There is more than one type of eczema, the most common being atopic which affects parts of the body where there are folds of skin, typically elbows, the back of the knees, between the fingers, on the neck and face. The affected areas can become inflamed, red and cracked with thickened skin.

The first stop is, as always, your GP, but diet can play a role in reducing the severity of symptoms. Atopic eczema is partially linked to a fault in the way the body processes fats. Dietary fats are converted from the original form into useable forms by enzymes resulting in prostaglandins, short-lived hormone-like substances. Prostaglandins can either quash or trigger inflammation depending on which type the body produces. If the enzyme is working then anti-inflammatory hormones are produced from eating fat, yet a faulty enzyme leads to inflammation of the type that typifies eczema.

Increasing intake of omega 3 fats from fish, or supplementing in the form of fish or flaxseed oil can bypass the first enzyme. The remaining enzymes require several nutrients, especially zinc, B3 and B6, magnesium, selenium and vitamin C. In practice, I find that zinc is often the most active of these and so including zinc-rich foods is important (poultry, seafood, seeds and yogurt are all good sources).

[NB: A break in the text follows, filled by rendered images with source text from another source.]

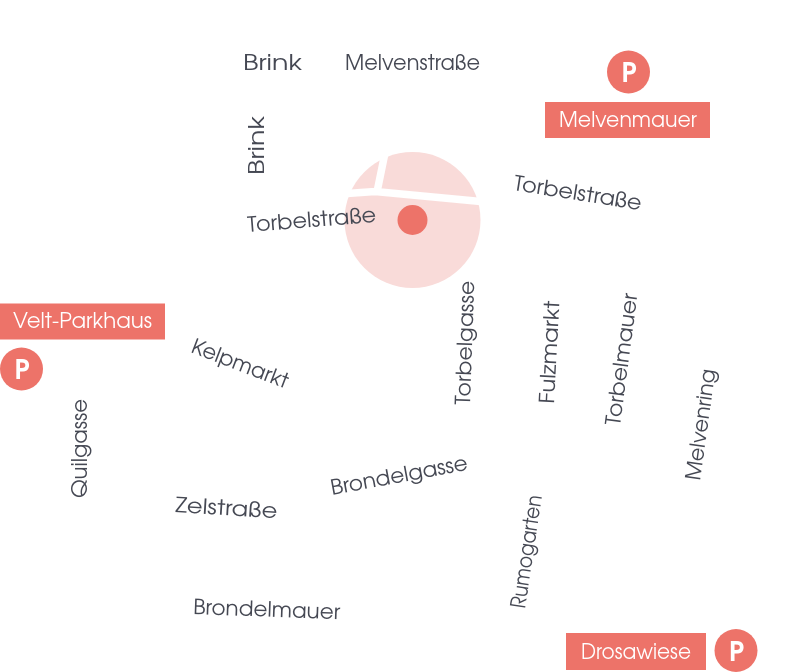
<!DOCTYPE html>
<html lang="de">
<head>
<meta charset="utf-8">
<title>Lageplan mit Parkplätzen</title>
<style>
:root {
  --paper: #ffffff;
  --ink: #454853;
  --coral: #ed7369;
  --blush: #f9dbd9;
}
html, body { margin: 0; background: var(--paper); }
body { width: 800px; height: 672px; overflow: hidden; }
.map { display: block; font-family: "TeX Gyre Adventor", "Lato", sans-serif; font-size: 21px; }
.streets { fill: var(--ink); }
.area { fill: var(--blush); }
.roads { fill: none; stroke: var(--paper); stroke-width: 7.5; }
.marker, .parking { fill: var(--coral); }
.parking text { fill: var(--paper); }
.parking .letter { font-size: 27px; font-weight: 700; text-anchor: middle; }
</style>
</head>
<body>
<svg class="map" width="800" height="672" viewBox="0 0 800 672" role="img" aria-label="Lageplan der Innenstadt mit Parkplätzen">
  <g class="location">
    <circle class="area" cx="412.5" cy="220" r="68"/>
    <path class="roads" d="M340 194L375 191.5L486 202M377 192L386 148"/>
    <circle class="marker" cx="412.5" cy="220" r="15"/>
  </g>

  <g class="streets">
    <text x="243" y="70" textLength="59" lengthAdjust="spacingAndGlyphs">Brink</text>
    <text x="345" y="70" textLength="135" lengthAdjust="spacingAndGlyphs">Melvenstraße</text>
    <text transform="translate(264 175) rotate(-90)" textLength="59" lengthAdjust="spacingAndGlyphs">Brink</text>
    <text transform="translate(248 232) rotate(-4.5)" textLength="129" lengthAdjust="spacingAndGlyphs">Torbelstraße</text>
    <text transform="translate(513 190) rotate(9)" textLength="129" lengthAdjust="spacingAndGlyphs">Torbelstraße</text>
    <text transform="translate(470 405) rotate(-88)" textLength="124" lengthAdjust="spacingAndGlyphs">Torbelgasse</text>
    <text transform="translate(554 404) rotate(-87)" textLength="103" lengthAdjust="spacingAndGlyphs">Fulzmarkt</text>
    <text transform="translate(620 426) rotate(-82.5)" textLength="133" lengthAdjust="spacingAndGlyphs">Torbelmauer</text>
    <text transform="translate(700 481) rotate(-82)" textLength="112" lengthAdjust="spacingAndGlyphs">Melvenring</text>
    <text transform="translate(87 498) rotate(-90)" textLength="99" lengthAdjust="spacingAndGlyphs">Quilgasse</text>
    <text transform="translate(190 352) rotate(21)" textLength="102" lengthAdjust="spacingAndGlyphs">Kelpmarkt</text>
    <text transform="translate(332 495) rotate(-10.5)" textLength="139" lengthAdjust="spacingAndGlyphs">Brondelgasse</text>
    <text transform="translate(175 512) rotate(3.5)" textLength="102" lengthAdjust="spacingAndGlyphs">Zelstraße</text>
    <text transform="translate(525 609) rotate(-81.5)" textLength="114" lengthAdjust="spacingAndGlyphs">Rumogarten</text>
    <text transform="translate(193 614) rotate(2)" textLength="147" lengthAdjust="spacingAndGlyphs">Brondelmauer</text>
  </g>

  <g class="parking">
    <circle cx="628.5" cy="72" r="21.5"/>
    <text class="letter" x="629" y="82">P</text>
    <rect x="545" y="102" width="165" height="36"/>
    <text x="559" y="127" textLength="138" lengthAdjust="spacingAndGlyphs">Melvenmauer</text>
  </g>

  <g class="parking">
    <rect x="0" y="303.5" width="165" height="36"/>
    <text x="13" y="328" textLength="139" lengthAdjust="spacingAndGlyphs">Velt-Parkhaus</text>
    <circle cx="21.5" cy="369" r="21.5"/>
    <text class="letter" x="22" y="379">P</text>
  </g>

  <g class="parking">
    <rect x="566" y="633" width="140" height="37"/>
    <text x="581" y="659" textLength="110" lengthAdjust="spacingAndGlyphs">Drosawiese</text>
    <circle cx="736" cy="650.5" r="21.5"/>
    <text class="letter" x="736.5" y="660.5">P</text>
  </g>
</svg>
</body>
</html>
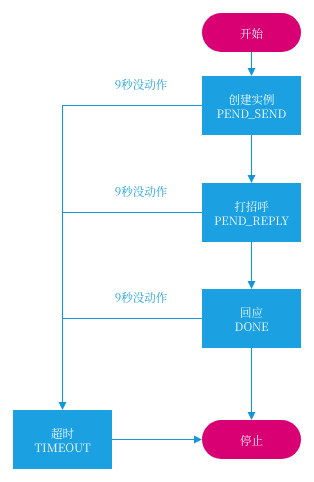
<!DOCTYPE html>
<html lang="zh-CN">
<head>
<meta charset="utf-8">
<title>流程图</title>
<style>
:root {
  --paper: #ffffff;
  --step: #1ba0e2;
  --terminal: #d90073;
  --line: #1496d8;
  --label: #1ba0e2;
  --text: #ffffff;
}
* { box-sizing: border-box; margin: 0; }
html, body { width: 314px; height: 482px; overflow: hidden; background: var(--paper); }
.flowchart {
  position: relative;
  width: 314px;
  height: 482px;
  overflow: hidden;
  font: 11.5px/14px "Noto Serif CJK SC", "Noto Serif", serif;
}
.connectors { position: absolute; inset: 0; fill: none; stroke: var(--line); stroke-width: 1.1; }
.connectors .head { fill: var(--line); stroke: none; }
.node {
  position: absolute;
  left: 202px;
  width: 99px;
  display: flex;
  flex-direction: column;
  align-items: center;
  justify-content: center;
  color: var(--text);
  white-space: nowrap;
}
.terminal { height: 39px; border-radius: 20px; background: var(--terminal); }
.step { height: 59px; background: var(--step); }
.start { top: 13px; }
.create { top: 76px; }
.greet { top: 183px; }
.respond { top: 289px; }
.stop { top: 420px; }
.timeout { left: 13px; top: 410px; }
.condition {
  position: absolute;
  left: 91px;
  width: 100px;
  text-align: center;
  color: var(--label);
  white-space: nowrap;
}
.after-create { top: 77px; }
.after-greet { top: 184px; }
.after-respond { top: 290px; }
</style>
</head>
<body>
<main class="flowchart">
  <svg class="connectors" width="314" height="482" viewBox="0 0 314 482" aria-hidden="true">
    <defs>
      <polygon id="arrow-down" class="head" points="-4,-8 4,-8 0,0"/>
    </defs>
    <path d="M251.5 52V70M251.5 135V177M251.5 242V283M251.5 348V414M112 439.500H196"/>
    <path d="M202 105.500H62.500V404M202 212.500H62.500M202 318.500H62.500"/>
    <use href="#arrow-down" x="251.500" y="76"/>
    <use href="#arrow-down" x="251.500" y="183"/>
    <use href="#arrow-down" x="251.500" y="289"/>
    <use href="#arrow-down" x="251.500" y="420"/>
    <use href="#arrow-down" x="62.500" y="410"/>
    <use href="#arrow-down" transform="translate(202 439.500) rotate(-90)"/>
  </svg>

  <div class="node terminal start">开始</div>
  <div class="node step create"><span>创建实例</span><span>PEND_SEND</span></div>
  <div class="node step greet"><span>打招呼</span><span>PEND_REPLY</span></div>
  <div class="node step respond"><span>回应</span><span>DONE</span></div>
  <div class="node step timeout"><span>超时</span><span>TIMEOUT</span></div>
  <div class="node terminal stop">停止</div>

  <p class="condition after-create">9秒没动作</p>
  <p class="condition after-greet">9秒没动作</p>
  <p class="condition after-respond">9秒没动作</p>
</main>
</body>
</html>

Poor quality food could also be an issue. A study in the respiratory journal Thorax suggested that eating fast food more than three times a week increased eczema. It is not clear if saturated fats, salt and sugar in junk food was the trigger or lack of the food it displaced — namely fruit and vegetables. But it is likely that what we eat plays a role here.

It is possible that food allergies can trigger eczema. Common allergens in this scenario are dairy, soy and egg. Rather than avoid foods that supply vital nutrients, it is wise to work with your GP or nutrition professional to identify if there is a link to an allergy.

Finally, improvements from dietary changes and targeted supplementation can take anywhere from six to 10 weeks to show, so give it time.

Ian Marber is one of the UK’s most highly regarded nutrition experts and the author of 11 books. www.ianmarber.com

Last updated: 9:45pm, March 8 2013